*** Given data Section Begins ***
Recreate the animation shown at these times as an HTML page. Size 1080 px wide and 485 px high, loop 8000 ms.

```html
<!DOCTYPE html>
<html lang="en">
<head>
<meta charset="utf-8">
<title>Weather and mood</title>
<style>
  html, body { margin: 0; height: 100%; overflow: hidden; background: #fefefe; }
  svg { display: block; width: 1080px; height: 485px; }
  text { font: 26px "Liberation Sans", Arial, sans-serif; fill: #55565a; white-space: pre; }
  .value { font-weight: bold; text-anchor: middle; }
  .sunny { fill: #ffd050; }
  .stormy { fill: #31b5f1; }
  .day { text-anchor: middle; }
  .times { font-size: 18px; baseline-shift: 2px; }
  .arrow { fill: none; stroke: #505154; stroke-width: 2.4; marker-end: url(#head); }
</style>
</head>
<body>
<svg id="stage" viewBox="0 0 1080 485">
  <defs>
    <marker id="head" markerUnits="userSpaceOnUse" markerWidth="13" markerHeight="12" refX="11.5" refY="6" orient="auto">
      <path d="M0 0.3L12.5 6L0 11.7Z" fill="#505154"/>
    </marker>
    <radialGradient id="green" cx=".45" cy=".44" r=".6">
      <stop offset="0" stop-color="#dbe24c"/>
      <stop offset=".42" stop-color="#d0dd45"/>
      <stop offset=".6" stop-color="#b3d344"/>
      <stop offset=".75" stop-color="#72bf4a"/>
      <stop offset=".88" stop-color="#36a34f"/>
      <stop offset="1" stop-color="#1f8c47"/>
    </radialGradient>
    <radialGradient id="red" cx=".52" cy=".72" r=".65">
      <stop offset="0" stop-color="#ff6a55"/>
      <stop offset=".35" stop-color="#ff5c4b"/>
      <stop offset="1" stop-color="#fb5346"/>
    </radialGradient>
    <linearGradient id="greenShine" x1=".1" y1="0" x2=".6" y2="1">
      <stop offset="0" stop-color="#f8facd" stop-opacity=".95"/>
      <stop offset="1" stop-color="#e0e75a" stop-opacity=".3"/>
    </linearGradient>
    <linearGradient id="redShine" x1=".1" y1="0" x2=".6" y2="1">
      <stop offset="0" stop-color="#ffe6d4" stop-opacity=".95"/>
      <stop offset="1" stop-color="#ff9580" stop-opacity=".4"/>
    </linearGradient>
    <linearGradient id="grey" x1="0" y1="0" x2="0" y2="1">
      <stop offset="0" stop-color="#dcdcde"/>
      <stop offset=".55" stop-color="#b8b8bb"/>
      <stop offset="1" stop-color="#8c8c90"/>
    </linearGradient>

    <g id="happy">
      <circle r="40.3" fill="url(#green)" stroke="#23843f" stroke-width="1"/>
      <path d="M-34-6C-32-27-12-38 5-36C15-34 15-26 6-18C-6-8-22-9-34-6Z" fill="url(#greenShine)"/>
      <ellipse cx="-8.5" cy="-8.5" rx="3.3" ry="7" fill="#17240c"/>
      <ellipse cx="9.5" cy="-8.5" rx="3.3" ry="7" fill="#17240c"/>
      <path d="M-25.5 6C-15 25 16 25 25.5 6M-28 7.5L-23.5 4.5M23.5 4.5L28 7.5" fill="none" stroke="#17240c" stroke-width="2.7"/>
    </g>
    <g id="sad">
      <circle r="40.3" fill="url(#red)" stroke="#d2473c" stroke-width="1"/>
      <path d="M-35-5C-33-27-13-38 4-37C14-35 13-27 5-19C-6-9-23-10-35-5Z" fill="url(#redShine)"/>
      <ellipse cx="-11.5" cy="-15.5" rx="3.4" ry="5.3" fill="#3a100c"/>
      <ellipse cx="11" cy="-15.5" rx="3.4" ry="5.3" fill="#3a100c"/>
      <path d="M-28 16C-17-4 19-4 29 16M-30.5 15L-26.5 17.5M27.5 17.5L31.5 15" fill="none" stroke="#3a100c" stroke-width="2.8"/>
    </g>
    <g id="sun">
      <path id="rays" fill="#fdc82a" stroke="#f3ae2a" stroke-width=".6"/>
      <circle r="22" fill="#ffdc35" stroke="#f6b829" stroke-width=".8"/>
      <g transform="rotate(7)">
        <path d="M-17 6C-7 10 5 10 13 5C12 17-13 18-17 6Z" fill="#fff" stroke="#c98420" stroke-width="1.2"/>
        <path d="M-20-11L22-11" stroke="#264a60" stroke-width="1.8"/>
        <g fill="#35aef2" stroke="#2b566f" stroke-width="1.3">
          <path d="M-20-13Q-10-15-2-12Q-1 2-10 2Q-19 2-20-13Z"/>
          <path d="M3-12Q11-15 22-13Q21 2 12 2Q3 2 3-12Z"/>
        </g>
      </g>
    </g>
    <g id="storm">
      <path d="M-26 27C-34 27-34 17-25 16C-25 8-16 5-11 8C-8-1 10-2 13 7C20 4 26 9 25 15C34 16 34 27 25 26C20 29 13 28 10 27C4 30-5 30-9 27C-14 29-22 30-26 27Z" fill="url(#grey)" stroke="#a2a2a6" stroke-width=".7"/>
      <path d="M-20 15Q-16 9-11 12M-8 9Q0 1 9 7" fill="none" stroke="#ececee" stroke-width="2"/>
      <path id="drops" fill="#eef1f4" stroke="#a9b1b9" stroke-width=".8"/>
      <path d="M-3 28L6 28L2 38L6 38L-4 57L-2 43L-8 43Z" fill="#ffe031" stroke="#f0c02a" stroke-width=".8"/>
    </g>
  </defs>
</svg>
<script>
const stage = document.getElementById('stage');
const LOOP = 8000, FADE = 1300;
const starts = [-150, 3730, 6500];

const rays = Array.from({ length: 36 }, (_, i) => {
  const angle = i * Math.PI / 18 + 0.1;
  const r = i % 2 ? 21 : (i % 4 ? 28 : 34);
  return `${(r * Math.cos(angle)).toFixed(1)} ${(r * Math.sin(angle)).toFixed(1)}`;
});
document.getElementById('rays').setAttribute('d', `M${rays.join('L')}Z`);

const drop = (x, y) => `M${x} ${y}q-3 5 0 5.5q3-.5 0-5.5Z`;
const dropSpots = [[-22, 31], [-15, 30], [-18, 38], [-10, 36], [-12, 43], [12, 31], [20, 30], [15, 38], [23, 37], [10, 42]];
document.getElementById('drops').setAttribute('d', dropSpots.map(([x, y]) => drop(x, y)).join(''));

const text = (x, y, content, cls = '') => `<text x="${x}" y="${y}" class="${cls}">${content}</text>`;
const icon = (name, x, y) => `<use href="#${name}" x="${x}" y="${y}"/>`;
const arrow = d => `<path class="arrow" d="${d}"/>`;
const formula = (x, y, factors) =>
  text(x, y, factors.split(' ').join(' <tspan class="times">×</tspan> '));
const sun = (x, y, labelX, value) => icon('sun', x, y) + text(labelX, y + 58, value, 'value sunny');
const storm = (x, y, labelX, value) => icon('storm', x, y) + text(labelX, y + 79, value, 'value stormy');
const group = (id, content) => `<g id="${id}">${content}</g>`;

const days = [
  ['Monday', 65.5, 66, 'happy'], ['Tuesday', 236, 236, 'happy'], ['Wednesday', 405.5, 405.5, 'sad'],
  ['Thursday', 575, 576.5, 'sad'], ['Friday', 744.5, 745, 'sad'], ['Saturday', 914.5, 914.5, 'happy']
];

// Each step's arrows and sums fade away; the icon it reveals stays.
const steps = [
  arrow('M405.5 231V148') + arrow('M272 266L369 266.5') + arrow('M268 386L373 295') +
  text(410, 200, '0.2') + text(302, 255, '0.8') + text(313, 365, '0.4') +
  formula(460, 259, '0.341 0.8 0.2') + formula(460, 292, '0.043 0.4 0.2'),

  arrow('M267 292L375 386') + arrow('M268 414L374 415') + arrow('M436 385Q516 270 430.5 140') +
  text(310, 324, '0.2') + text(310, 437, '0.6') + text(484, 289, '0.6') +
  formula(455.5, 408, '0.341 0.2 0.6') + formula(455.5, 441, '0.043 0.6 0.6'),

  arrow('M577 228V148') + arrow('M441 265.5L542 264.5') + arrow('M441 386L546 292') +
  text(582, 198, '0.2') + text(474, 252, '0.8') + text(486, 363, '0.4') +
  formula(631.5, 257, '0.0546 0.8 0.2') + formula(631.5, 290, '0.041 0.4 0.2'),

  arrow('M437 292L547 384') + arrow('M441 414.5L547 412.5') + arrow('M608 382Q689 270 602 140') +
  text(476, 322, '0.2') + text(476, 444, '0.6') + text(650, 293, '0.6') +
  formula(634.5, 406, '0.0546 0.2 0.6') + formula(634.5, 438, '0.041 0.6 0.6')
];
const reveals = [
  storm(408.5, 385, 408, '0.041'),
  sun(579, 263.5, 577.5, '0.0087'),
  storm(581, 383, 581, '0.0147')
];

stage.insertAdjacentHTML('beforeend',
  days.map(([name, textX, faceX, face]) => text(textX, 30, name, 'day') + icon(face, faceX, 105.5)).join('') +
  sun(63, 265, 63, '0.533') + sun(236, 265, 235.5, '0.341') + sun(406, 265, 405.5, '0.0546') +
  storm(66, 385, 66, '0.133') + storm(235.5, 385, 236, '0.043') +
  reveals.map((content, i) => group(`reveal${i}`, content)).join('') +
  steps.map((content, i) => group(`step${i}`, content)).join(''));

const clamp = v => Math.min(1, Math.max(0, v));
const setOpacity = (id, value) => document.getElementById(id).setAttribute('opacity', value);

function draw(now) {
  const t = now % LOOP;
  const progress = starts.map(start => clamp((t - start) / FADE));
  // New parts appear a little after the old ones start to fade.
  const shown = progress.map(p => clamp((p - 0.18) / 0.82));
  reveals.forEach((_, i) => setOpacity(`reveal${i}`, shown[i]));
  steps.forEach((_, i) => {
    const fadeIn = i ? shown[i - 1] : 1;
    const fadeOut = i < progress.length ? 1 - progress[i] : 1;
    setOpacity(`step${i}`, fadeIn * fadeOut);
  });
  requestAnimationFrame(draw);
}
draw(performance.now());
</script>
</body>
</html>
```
*** Given data Section Ends ***
■ **Instructions to follow**: Read the entries and pick out all lines that include the word "length".

■ **Solution for this problem**:
const rays = Array.from({ length: 36 }, (_, i) => {
    const fadeOut = i < progress.length ? 1 - progress[i] : 1;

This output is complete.